- You generally won’t find a 1:1 correspondence between ICD-9 & ICD-10 codes. There are websites where you can look up both codes and descriptions. And there are some that attempt to provide a crosswalk from ICD-9 to ICD-10 – but I would use those (here’s an example) as a tool to help locate more precise codes.
- Laterality (side of the body affected) has been added to relevant ICD-10 codes. So, the code you use may inherently define left or right.
- Another difference relates to episode of care. Whereas an ICD-9 code remains the same over multiple doctor visits, ICD-10 codes may change if it’s an injury or there’s an external cause. For example, a patient with a sprained ankle may return for re-evaluation to ensure the injury is healing properly. In the lamppost example above, the ICD-10 code would likely change to W22.02XD. The “A” (W22.02XA) stands for “initial” encounter (but “acute phase of injury” would be an appropriate way to think of it). The “D” stands for “subsequent” encounter. In 2015, “A” was clarified with regard to chiropractic care to refer to “acute,” and may to be used for all/multiple visits.

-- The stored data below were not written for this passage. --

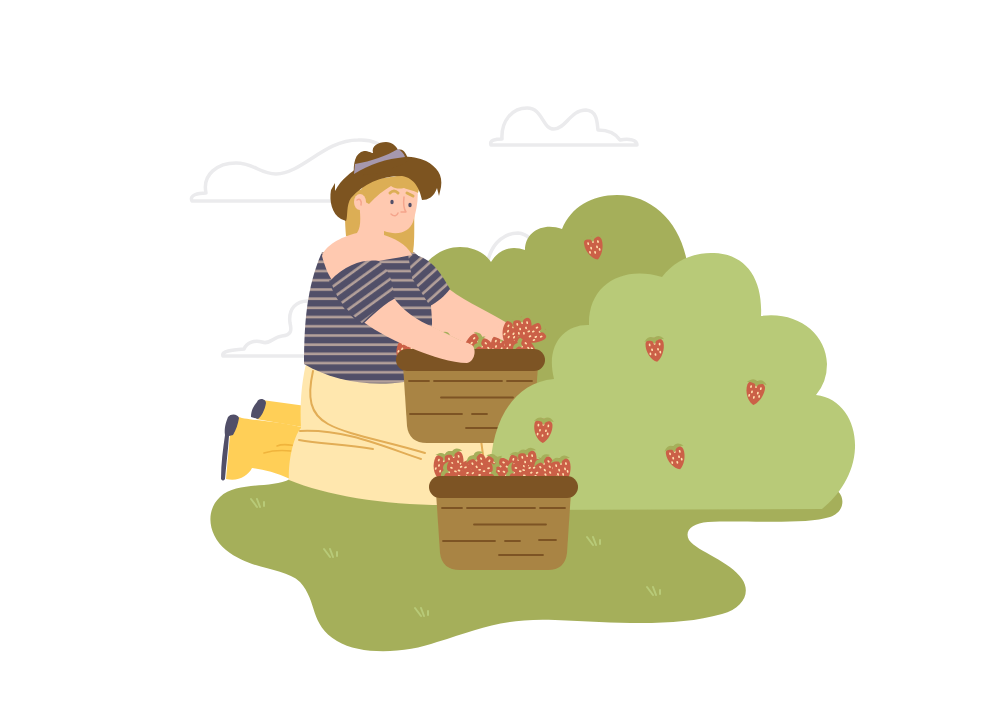
<!DOCTYPE html>
<html lang="en">
<head>
<meta charset="utf-8">
<title>Strawberry harvest</title>
<style>
:root{--paper:#fff;--cloud:#ebebed;--leaf-dark:#a5af5a;--leaf-light:#b8ca78;--skin:#ffc9b0;--skin-line:#f5a58c;--hair:#dcae55;--hat:#7d5420;--band:#a698ae;--navy:#514f68;--stripe:#b3a09a;--trousers:#ffe7ae;--seam:#e2ad56;--boot:#ffcf57;--boot-shade:#f0b43c;--basket:#a98444;--rim:#7d5424;--berry:#cb6047;--seed:#ffdfae}
html,body{margin:0;background:var(--paper);overflow:hidden}
.scene{display:block;width:1008px;height:720px}
.clouds{fill:none;stroke:var(--cloud);stroke-width:3.5;stroke-linecap:round;stroke-linejoin:round}
.bush-back,.ground{fill:var(--leaf-dark)}
.bush-front{fill:var(--leaf-light)}
.skin{fill:var(--skin)}
.hair{fill:var(--hair)}
.hat{fill:var(--hat)}
.band{fill:var(--band)}
.navy{fill:var(--navy)}
.trousers{fill:var(--trousers)}
.boot{fill:var(--boot)}
.line{fill:none;stroke-linecap:round;stroke-linejoin:round}
.seam{stroke:var(--seam);stroke-width:2}
.boot-fold{stroke:var(--boot-shade);stroke-width:1.6}
.face-line{stroke:var(--skin-line);stroke-width:1.5}
.brow{stroke:var(--hair);stroke-width:3}
.basket-body{fill:var(--basket)}
.basket-rim{fill:var(--rim)}
.weave{stroke:var(--rim);stroke-width:1.8}
.berry-body{fill:var(--berry)}
.berry-seeds{stroke:var(--seed);stroke-width:1.7}
.berry-leaf{fill:var(--leaf-dark)}
.grass{stroke:var(--leaf-light);stroke-width:2}
</style>
</head>
<body>
<svg class="scene" viewBox="0 0 1008 720" role="img" aria-label="A woman in a straw hat kneels beside a bush and fills baskets with strawberries">
<defs>
<pattern id="stripes" width="20" height="9.2" patternUnits="userSpaceOnUse">
<rect width="20" height="9.2" fill="var(--navy)"/><rect y="3" width="20" height="2.6" fill="var(--stripe)"/>
</pattern>
<pattern id="stripes-sleeve" href="#stripes" patternTransform="rotate(-36)"/>
<pattern id="stripes-far" href="#stripes" patternTransform="rotate(-42)"/>
<g id="berry">
<path class="berry-body" d="M-9-6C-8-13 8-13 9-6C10 1 6 10 1 13C-5 11-10 2-9-6Z"/>
<path class="line berry-seeds" d="M-5-5v1M0-6v1M5-5v1M-3 0v1M3 0v1M0 5v1M5 3v1M-5 4v1"/>
<path class="berry-leaf" d="M-10-8C-6-13-3-13 0-11C3-14 7-13 10-9C6-10 4-9 2-8L0-5L-2-8C-5-9-7-9-10-8Z"/>
</g>
<g id="berry-pile">
<use href="#berry" transform="translate(13-10) rotate(20)"/>
<use href="#berry" transform="translate(26-14) rotate(-15)"/>
<use href="#berry" transform="translate(38-6) rotate(70)"/>
<use href="#berry" transform="translate(50-11) rotate(-30)"/>
<use href="#berry" transform="translate(63-9) rotate(25)"/>
<use href="#berry" transform="translate(76-7) rotate(-60)"/>
<use href="#berry" transform="translate(88-11) rotate(15)"/>
<use href="#berry" transform="translate(99-15) rotate(-10)"/>
<use href="#berry" transform="translate(107-6) rotate(60)"/>
<use href="#berry" transform="translate(118-8) rotate(-35)"/>
<use href="#berry" transform="translate(133-7) rotate(-12)"/>
<use href="#berry" transform="translate(25-2) rotate(-70)"/>
<use href="#berry" transform="translate(56-2) rotate(80)"/>
<use href="#berry" transform="translate(90-2) rotate(-75)"/>
</g>
<g id="basket">
<path class="basket-body" d="M7 16H142L138 77Q136 94 119 94H31Q13 94 11 77Z"/>
<path class="line weave" d="M13 32H33M38 32H106M111 32H136M45 48.500H117M14 65H22M26 65H40M21 65H66M76 65H91M110 64H127M70 79H114"/>
<rect class="basket-rim" width="149" height="22" rx="11"/>
</g>
<path id="tuft" class="line grass" d="M0 0L6 8M6 0L9 8M13 3L13 7"/>
</defs>

<g class="clouds">
<path d="M340 201H192C189 195 198 193 206 193C202 174 218 163 236 163C254 163 260 174 276 174C303 173 324 140 358 140C372 139 382 144 390 153"/>
<path d="M491 145C489 140 496 139 502 139C501 121 512 108 527 108C543 108 542 129 554 129C566 129 570 110 586 110C598 111 597 124 598 130C610 130 616 134 620 140C629 138 637 140 637 145Z"/>
<path d="M310 356H223C221 351 232 350 244 349C247 342 255 340 262 342C270 345 273 337 282 336C291 335 292 331 290 323C288 309 296 300 310 301"/>
<path d="M488 260C493 241 506 233 518 233C528 234 532 240 536 248"/>
</g>

<path class="bush-back" d="M418 274C429 256 444 247 460 247C474 247 485 253 491 262C500 247 514 246 525 250C525 231 544 222 562 229C571 207 592 195 617 195C652 195 680 222 687 262L640 400L520 420L430 380Z"/>
<path class="ground" d="M290 479C272 489 237 481 220 497C205 511 208 535 226 550C252 571 284 567 300 582C318 602 309 624 337 641C362 656 407 653 437 642C479 629 501 618 555 620C620 623 677 627 722 614C744 608 751 592 742 579C730 561 698 552 689 540C684 531 692 523 708 522C744 520 805 525 830 517C847 511 844 494 836 490L700 470L500 500Z"/>

<g id="boots">
<path class="boot" d="M262 400L306 406L308 428L256 419Z"/>
<path class="navy" d="M257 402C259 397 266 399 266 403C265 410 261 417 258 419L251 417C251 410 254 406 257 402Z"/>
<path class="boot" d="M236 416C247 421 274 420 305 428L290 479C275 472 264 470 252 468C248 476 238 482 226 479L230 434Z"/>
<path class="line boot-fold" d="M264 453C274 450 281 450 291 451M277 446C284 443 289 445 296 446"/>
<path class="navy" d="M228 417C231 413 238 414 239 418C238 424 236 430 233 435L229 436C228 451 226 466 225 479Q223 482 221 479C221 463 223 449 225 435C224 428 226 422 228 417Z"/>
</g>

<g id="trousers">
<path class="trousers" d="M306 364C301 385 300 405 301 428C293 437 288 462 289 480C326 495 382 505 444 505L500 494V420L420 368Z"/>
<path class="line seam" d="M313 371C307 398 310 414 328 424C348 435 386 441 425 453M300 431C346 429 382 446 421 459M299 440C321 444 346 444 373 449M481 440L483 455"/>
</g>

<g id="torso">
<path class="skin" d="M428 291L449 289C470 305 497 315 516 329L518 349L480 350L430 326Z"/>
<path fill="url(#stripes)" d="M322 252C307 286 304 322 304 364C331 380 366 387 404 382L432 352V320L428 265L414 252Z"/>
<path fill="url(#stripes-far)" d="M408 254C430 255 440 272 450 289C445 296 437 302 430 306L412 278Z"/>
</g>

<g id="head">
<path class="hair" d="M347 190C344 210 345 222 346 236C360 240 396 250 413 253C416 232 412 210 417 188Z"/>
<path class="skin" d="M359 198C360 215 362 225 357 233C340 237 325 246 322 256C325 267 328 274 332 280C350 263 376 262 412 255C406 243 393 238 384 235V231C398 236 409 232 413 222C417 209 419 197 417 184L376 181Z"/>
<path class="hair" d="M358 198C360 186 369 179 384 178L410 174C419 178 421 184 418 193C413 190 409 190 404 188C400 189 395 189 391 186C384 190 376 196 369 204Z"/>
<ellipse class="skin" cx="360" cy="202" rx="6" ry="8"/>
<path class="line face-line" d="M357 200C360 198 362 201 361 205M404 197C403 205 404 209 406 212L401 212M391 214C394 217 397 216 398 213"/>
<path class="line brow" d="M390 193Q394 189 398 193M407 193L413 196"/>
<ellipse class="navy" cx="392" cy="202" rx="1.700" ry="2.300"/>
<ellipse class="navy" cx="410" cy="205" rx="1.700" ry="2.300"/>
<path class="hat" d="M341 219C332 214 329 201 331 190L335 183L335 191C342 178 351 173 358 167C375 156 409 153 426 161C437 167 443 175 441 187L439 196L437 188C434 197 428 200 422 200C420 190 415 178 402 176C380 176 363 184 351 198C346 205 348 217 346 221Z"/>
<path class="hat" d="M354 176C353 163 355 153 364 151C369 151 371 153 373 153C371 146 378 142 386 142C392 142 396 146 398 150C404 148 406 154 409 161L383 173Z"/>
<path class="band" d="M355 164C372 161 386 156 398 149C402 151 404 154 405 157C386 159 370 164 354 174Z"/>
</g>

<g id="harvest-basket">
<use href="#berry" transform="translate(405 350) rotate(30)"/>
<use href="#berry" transform="translate(474 345) rotate(50)"/>
<use href="#berry" transform="translate(486 350) rotate(-50)"/>
<use href="#berry" transform="translate(499 347) rotate(20)"/>
<use href="#berry" transform="translate(513 345) rotate(10)"/>
<use href="#berry" transform="translate(526 350) rotate(-50)"/>
<path class="skin" d="M499 326C509 326 514 334 511 340C506 344 500 338 492 336Z"/>
<use href="#berry" transform="translate(511 332) rotate(25)"/>
<use href="#berry" transform="translate(523 328) rotate(-10)"/>
<use href="#berry" transform="translate(535 334) rotate(65)"/>
<path class="berry-leaf" d="M443 332Q449 331 450 336Q445 337 443 332Z"/>
<use href="#basket" x="396" y="349"/>
</g>

<g id="near-arm">
<path class="skin" d="M362 321L393 297C403 311 418 321 433 327C446 333 458 340 470 344C477 346 476 361 467 363C452 363 431 356 416 350C397 342 378 333 362 321Z"/>
<path fill="url(#stripes-sleeve)" d="M330 281C346 264 364 259 379 261C391 272 393 284 394 298C382 304 373 314 362 324C349 314 335 299 330 281Z"/>
<path class="line" stroke="var(--navy)" stroke-width="1.500" d="M330 281C335 299 349 314 362 324C373 314 382 304 394 298"/>
</g>

<path class="bush-front" d="M496 510C481 460 496 384 554 379C545 343 566 324 589 325C588 285 622 265 662 277C675 260 695 252 714 253C746 254 763 279 761 316C797 311 826 333 827 364Q827 382 816 395C842 398 856 422 855 448C854 474 839 495 822 509Z"/>
<g id="bush-berries">
<use href="#berry" transform="translate(594 247) rotate(-12)"/>
<use href="#berry" transform="translate(655 349) rotate(-5)"/>
<use href="#berry" transform="translate(755 392) rotate(12)"/>
<use href="#berry" transform="translate(543 430) rotate(5)"/>
<use href="#berry" transform="translate(676 457) rotate(-14)"/>
</g>

<g id="full-basket">
<use href="#berry-pile" x="429" y="476"/>
<use href="#basket" x="429" y="476"/>
</g>

<g id="grass">
<use href="#tuft" x="251" y="499"/>
<use href="#tuft" x="324" y="549"/>
<use href="#tuft" x="415" y="608"/>
<use href="#tuft" x="587" y="537"/>
<use href="#tuft" x="647" y="587"/>
</g>
</svg>
</body>
</html>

- Injuries are now grouped by anatomical site rather than injury type.
Dr. Karen Walters, DC, FACC discusses everything you need to know about ICD-10 in a 60 minute video that you can watch here.
“I just want to let you know how much I appreciate the ease of transition to ICD-10 with ECLIPSE. The “ICD-9 to ICD-10 comparable” option while entering diagnoses into a patient’s file is seamless. While most other offices are stressing, we will be able to continue along, “business as usual” come October 1st. Thank you.” — Dr. Michael Goldstein, D.C.
ECLIPSE is ready for ICD-10 now. ICD-9 & ICD-10 codes can be displayed together or separately by selecting an appropriate index. (There are separate indexes for ICD-9, ICD-10 and a crosswalk from ICD-9 to ICD-10.) We have prepared categorized ICD-10 databases for import – which include ICD-9 comparable codes where appropriate – and/or you can enter ICD-10 codes directly. These ICD-10 codes can be imported directly to your existing ICD databases and are available in the same two flavors we have always provided: everything or chiropractic specific. The chiropractic table has been carefully categorized by our team of D.C.’s to make it even easier to quickly locate the code you need. ECLIPSE users can review their 1/16/2014 & 7/16/2014 README entries for more thorough information.
This blog entry has been edited to reflect Congressional delay of ICD-10 from 10/1/2014 to 10/1/2015.